29 June 2009 — The U.S. Environmental Protection Agency is proposing adding a one-hour nitrogen dioxide (NO2) air quality limit of between 80 to 100 parts per billion (ppb). EPA would retain the current annual average NO2 standard of 53 ppb.
The proposed rule would add NO2 monitoring within 50 meters of major roads in cities with at least 350,000 residents and continue monitoring “area-wide” NO2 concentrations in cities with at least 1 million residents.
The proposed standards and additional monitoring requirements would reduce people’s exposure to high, short-term concentrations of NO2, which generally occur near roadways.
EPA said current scientific evidence links short-term NO2 exposures, ranging from 30 minutes to 24 hours, with increased respiratory effects, especially in people with asthma.
EPA first set standards for NO2 in 1971, setting both a primary standard to protect health and a secondary standard to protect the public welfare at 53 ppb, averaged annually. Annual average NO2 concentrations have fallen by more than 40 percent since 1980. EPA said all areas in the United States are well below the current (1971) NO2 standards with annual averages ranging from 10 to 20 ppb.

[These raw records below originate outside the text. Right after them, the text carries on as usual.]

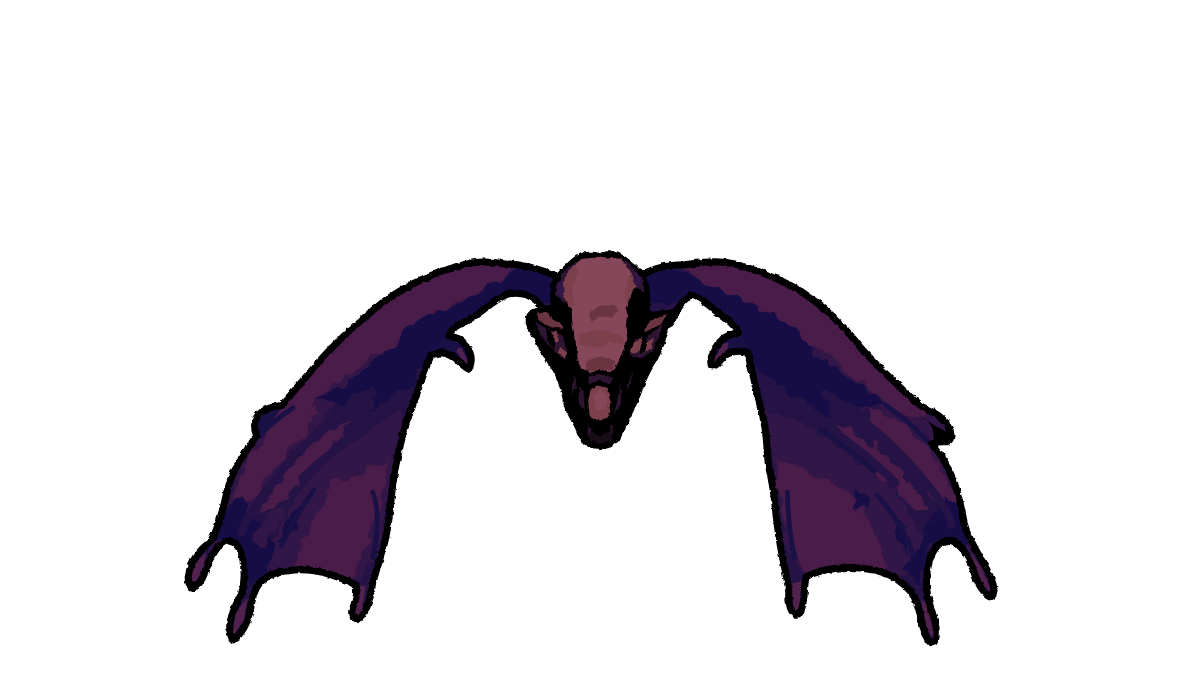
<!DOCTYPE html>
<html lang="en">
<head>
<meta charset="utf-8">
<title>Winged skull</title>
<style>
:root{
  --paper:#ffffff;
  --ink:#000000;
  --navy:#191046;
  --indigo:#241344;
  --violet:#331747;
  --plum:#481d49;
  --rose:#52224f;
  --bone:#87475a;
  --bone-mid:#7b3f4d;
  --bone-deep:#6b3440;
  --socket:#150713;
  --shade:#2d1230;
}
html,body{margin:0;padding:0;overflow:hidden;background:var(--paper)}
.canvas{display:block;width:1200px;height:675px;background:var(--paper)}
.outline{fill:none;stroke:var(--ink);stroke-width:6;stroke-linejoin:round;stroke-linecap:round}
.ink{fill:var(--ink)}
.navy{fill:var(--navy)}
.indigo{fill:var(--indigo)}
.violet{fill:var(--violet)}
.plum{fill:var(--plum)}
.rose{fill:var(--rose)}
.bone{fill:var(--bone)}
.bone-mid{fill:var(--bone-mid)}
.bone-deep{fill:var(--bone-deep)}
.socket{fill:var(--socket)}
.shade{fill:var(--shade)}
.vein{fill:none;stroke:var(--navy);stroke-width:4;stroke-linecap:round}
.fold{fill:none;stroke:var(--indigo);stroke-width:7;stroke-linecap:round}
</style>
</head>
<body>
<svg class="canvas" viewBox="0 0 1024 576" role="img" aria-label="Animal skull with a pair of drooping dark purple bat wings">
  <defs>
    <filter id="rough" x="-5%" y="-5%" width="110%" height="110%">
      <feTurbulence type="fractalNoise" baseFrequency=".22" numOctaves="2" seed="4" result="grain"/>
      <feDisplacementMap in="SourceGraphic" in2="grain" scale="3" xChannelSelector="R" yChannelSelector="G"/>
    </filter>
    <filter id="mottle" x="-5%" y="-5%" width="110%" height="110%">
      <feTurbulence type="fractalNoise" baseFrequency=".09" numOctaves="2" seed="9" result="grain"/>
      <feDisplacementMap in="SourceGraphic" in2="grain" scale="12" xChannelSelector="R" yChannelSelector="G"/>
    </filter>
    <path id="left-wing" d="M480 238C466 231 446 225 430 225C418 223 404 223 392 227C366 234 340 247 319 264C300 280 281 297 266 316C256 327 248 338 240 346C231 347 223 350 219 356C216 361 217 367 219 372C214 379 205 391 200 402C194 412 193 426 189 438C186 448 184 456 180 462C172 468 163 478 161 490C160 495 161 499 164 502C170 500 173 494 175 488C179 478 184 466 192 462C200 460 205 467 207 476C209 488 209 498 206 507C201 516 196 526 196 535C196 540 197 544 199 546C204 543 208 537 211 530C215 520 214 506 222 497C229 490 236 487 246 487C260 485 272 487 284 491C292 494 299 496 304 500C305 508 303 514 300 522C300 527 304 529 308 527C314 520 316 509 318 498C322 482 329 466 331 449C334 430 334 415 338 396C342 378 345 363 351 349C357 333 362 316 368 303C375 300 383 301 389 306C394 311 397 314 400 315C404 308 402 300 397 294C393 288 389 288 383 287C385 280 391 277 398 274C410 268 422 255 433 251C444 249 455 251 462 262C470 266 480 266 486 262Z"/>
    <path id="right-wing" d="M542 238C555 229 570 226 584 226C598 224 612 222 626 225C648 231 666 238 684 249C704 262 719 277 733 295C748 312 765 328 785 346C796 352 805 355 809 364C813 370 812 376 808 377C804 377 799 376 795 379C803 387 807 394 811 404C818 418 820 433 823 447C827 463 840 480 845 492C849 501 849 507 846 509C840 507 835 499 832 491C828 478 822 464 811 461C801 461 796 469 793 479C789 493 790 507 795 521C799 533 801 543 797 548C793 550 791 545 789 540C785 528 785 515 778 506C769 495 757 488 743 486C724 482 702 485 688 492C686 499 687 508 685 516C684 523 682 525 678 524C673 520 673 512 673 504C671 488 666 471 664 453C661 434 661 417 656 399C654 384 655 369 650 352C646 335 642 318 638 301C630 298 621 300 615 307C612 311 610 313 607 312C605 305 610 295 616 290C620 286 625 285 630 284C627 276 617 270 609 264C602 258 594 252 589 252C582 256 577 266 572 276L545 266Z"/>
    <clipPath id="left-wing-area"><use href="#left-wing"/></clipPath>
    <clipPath id="right-wing-area"><use href="#right-wing"/></clipPath>
  </defs>

  <g id="wing-on-left">
    <g clip-path="url(#left-wing-area)">
      <use href="#left-wing" class="indigo"/>
      <g filter="url(#mottle)">
        <path class="violet" d="M455 222L405 222L340 246L262 316L210 380L180 470L200 470L240 400L285 345L330 305L380 268L430 240Z"/>
        <path class="plum" d="M446 224L405 222L348 244L296 286L240 345L222 375L250 364L290 322L335 296L380 262L425 240Z"/>
        <path class="navy" d="M490 228L445 229L415 246L382 262L345 281L326 306L298 326L272 340L292 346L318 328L316 352L336 338L350 330L362 310L400 312L404 290L440 254L490 262Z"/>
        <path class="violet" d="M345 345L318 366L290 386L262 410L240 444L222 486L305 496L322 470L334 410Z"/>
        <path class="plum" d="M330 392L305 405L285 410L272 436L258 462L250 482L302 494L314 462L326 428Z"/>
        <path class="plum" d="M272 346L240 362L214 388L200 418L198 438L222 422L236 396L258 374Z"/>
        <path class="plum" d="M300 358L268 376L244 402L222 436L234 434L258 408L282 386Z"/>
        <path class="navy" d="M206 424L190 436L182 462L204 462L214 500L228 488L236 462L220 446Z"/>
        <path class="navy" d="M258 430L246 440L238 462L250 456Z"/>
        <path class="violet" d="M214 460L232 436L242 434L226 470Z"/>
      </g>
      <path class="fold" d="M318 336Q270 364 240 402T206 454M338 348Q290 378 258 408"/>
      <path class="vein" d="M250 348Q232 360 222 372M318 420Q326 440 318 476M268 418Q252 440 240 466"/>
      <path class="rose" d="M176 471L164 484L163 501L172 489ZM211 510L201 523L198 544L208 529ZM312 500L308 526L302 522L305 500ZM386 296L394 297L401 313L394 306Z"/>
      <path class="navy" d="M380 287L366 304L388 306L392 292ZM242 346L219 352L218 374L230 362Z"/>
    </g>
    <use href="#left-wing" class="outline" filter="url(#rough)"/>
  </g>

  <g id="wing-on-right">
    <g clip-path="url(#right-wing-area)">
      <use href="#right-wing" class="indigo"/>
      <g filter="url(#mottle)">
        <path class="violet" d="M570 222L622 222L680 242L742 300L812 360L832 450L850 510L826 470L796 408L752 350L700 306L652 268L600 240Z"/>
        <path class="plum" d="M582 223L624 222L674 240L720 276L778 340L802 352L780 358L740 332L708 304L668 280L632 256L596 240Z"/>
        <path class="navy" d="M536 228L580 230L606 244L640 258L680 281L700 306L732 328L758 346L732 348L706 332L710 356L690 344L670 334L644 312L604 314L604 290L588 254L536 264Z"/>
        <path class="violet" d="M654 350L688 362L724 388L756 412L782 446L788 490L690 494L672 470L660 410Z"/>
        <path class="plum" d="M662 390L692 404L722 418L738 442L752 466L756 486L688 490L674 458L666 424Z"/>
        <path class="plum" d="M738 348L772 362L796 388L814 420L820 440L796 424L778 398L754 374Z"/>
        <path class="plum" d="M714 360L744 378L770 402L794 438L782 436L754 410L730 388Z"/>
        <path class="navy" d="M806 426L826 440L836 470L812 462L792 466L784 500L772 486L786 460Z"/>
        <path class="navy" d="M728 418L744 424L740 436L730 432ZM762 438L774 450L778 476L764 460Z"/>
      </g>
      <path class="fold" d="M704 336Q750 366 780 400T812 448M682 350Q730 378 764 412"/>
      <path class="vein" d="M756 346Q782 364 800 386M672 420Q672 446 678 476M748 422Q768 444 778 470M700 366Q728 386 746 402"/>
      <path class="rose" d="M828 472L836 482L847 507L838 498ZM786 512L793 516L798 547L791 538ZM676 498L684 496L682 522L676 520ZM628 290L616 294L607 311L614 305Z"/>
      <path class="navy" d="M632 284L642 304L620 302L622 290Z"/>
      <path class="ink" d="M784 354Q800 362 796 380L812 380L812 370Q800 366 784 354Z"/>
    </g>
    <use href="#right-wing" class="outline" filter="url(#rough)"/>
  </g>

  <g id="skull" filter="url(#rough)">
    <path class="ink" d="M489 220C496 214 506 214 512 216C519 213 528 214 535 220C543 226 551 232 553 242C556 250 554 259 556 266L574 264C577 270 573 276 570 284C567 294 564 304 557 314C550 326 548 336 543 346C537 358 533 368 529 375C524 382 517 384 510 383C502 383 496 379 493 371C490 362 484 355 481 346C479 336 477 326 472 317C466 308 460 300 456 290C452 284 447 278 449 270C450 265 457 262 463 262L471 264C468 254 468 244 473 236C478 230 483 225 489 220Z"/>
    <g id="cranium">
      <path class="shade" d="M480 234L490 223L536 223L549 240L550 252L540 262L484 262L474 250Z"/>
      <path class="bone" d="M484 232L496 221L512 219L530 221L537 230L542 240L538 250L534 262L537 278L535 292L529 305L524 317L498 319L493 308L492 294L488 282L488 264L481 250Z"/>
      <path class="bone-mid" d="M481 238L490 226L494 232L488 246L490 262L486 262L480 252ZM537 234L545 240L540 256L535 262L533 250Z"/>
      <path class="bone-mid" d="M494 285L510 281L530 286L534 294L520 292L512 297L494 294Z"/>
      <path class="bone-deep" d="M502 267L510 262L524 260L528 265L522 271L512 270L505 275ZM500 308L512 304L525 308L523 316L500 317Z"/>
      <path class="violet" d="M474 244L479 238L482 248L478 256ZM542 231L548 238L545 247L540 240Z"/>
    </g>
    <g id="eye-sockets">
      <path class="ink" d="M474 260Q482 254 487 264L490 286L490 304L484 300L480 282Z"/>
      <path class="ink" d="M541 246Q551 246 553 258L552 272L543 290L536 294L534 280L536 258Z"/>
    </g>
    <g id="cheekbones">
      <path class="bone-deep" d="M457 268L467 266L472 273L478 275L480 281L470 279L462 275Z"/>
      <path class="shade" d="M456 274L466 280L480 286L484 300L482 308L472 298L464 290Z"/>
      <path class="bone-mid" d="M469 284L475 283L477 291L472 292ZM478 296L484 301L482 306L476 301Z"/>
      <path class="bone-deep" d="M569 268L560 271L553 276L549 284L557 280L564 277Z"/>
      <path class="shade" d="M566 276L555 285L542 290L537 304L548 306L558 298Z"/>
      <path class="bone-mid" d="M541 292L548 289L546 299L538 302ZM552 292L558 288L556 297L550 301Z"/>
      <path class="ink" d="M466 279L473 287L474 299L467 291ZM548 288L553 285L551 299L546 302Z"/>
    </g>
    <g id="muzzle">
      <path class="ink" d="M494 313L504 318L512 315L520 318L530 311L536 330L530 352L522 362L502 362L492 346Z"/>
      <path class="bone-mid" d="M504 332L510 329L519 331L521 343L519 356L512 359L503 355L502 342Z"/>
      <path class="bone" d="M507 338L512 332L518 338L517 349L508 350Z"/>
      <path class="shade" d="M502 321L511 319L523 322L521 328L511 325L503 328Z"/>
      <path class="shade" d="M494 328L498 336L499 352L494 344ZM530 326L527 340L524 354L530 344ZM490 320L492 330L488 336ZM540 316L538 328L534 334Z"/>
      <path class="socket" d="M500 366L512 372L525 365L521 376L512 379L503 376Z"/>
      <path class="shade" d="M501 362L505 366L503 372ZM521 362L524 364L521 371Z"/>
    </g>
  </g>
</svg>
</body>
</html>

EPA will accept public comments for 60 days after the proposal is published in the Federal Register. The agency will hold two public hearings in August: one in Los Angeles and one in the Washington, D.C. area. EPA said it must issue a final decision on the NO2 standard by Jan. 22, 2010.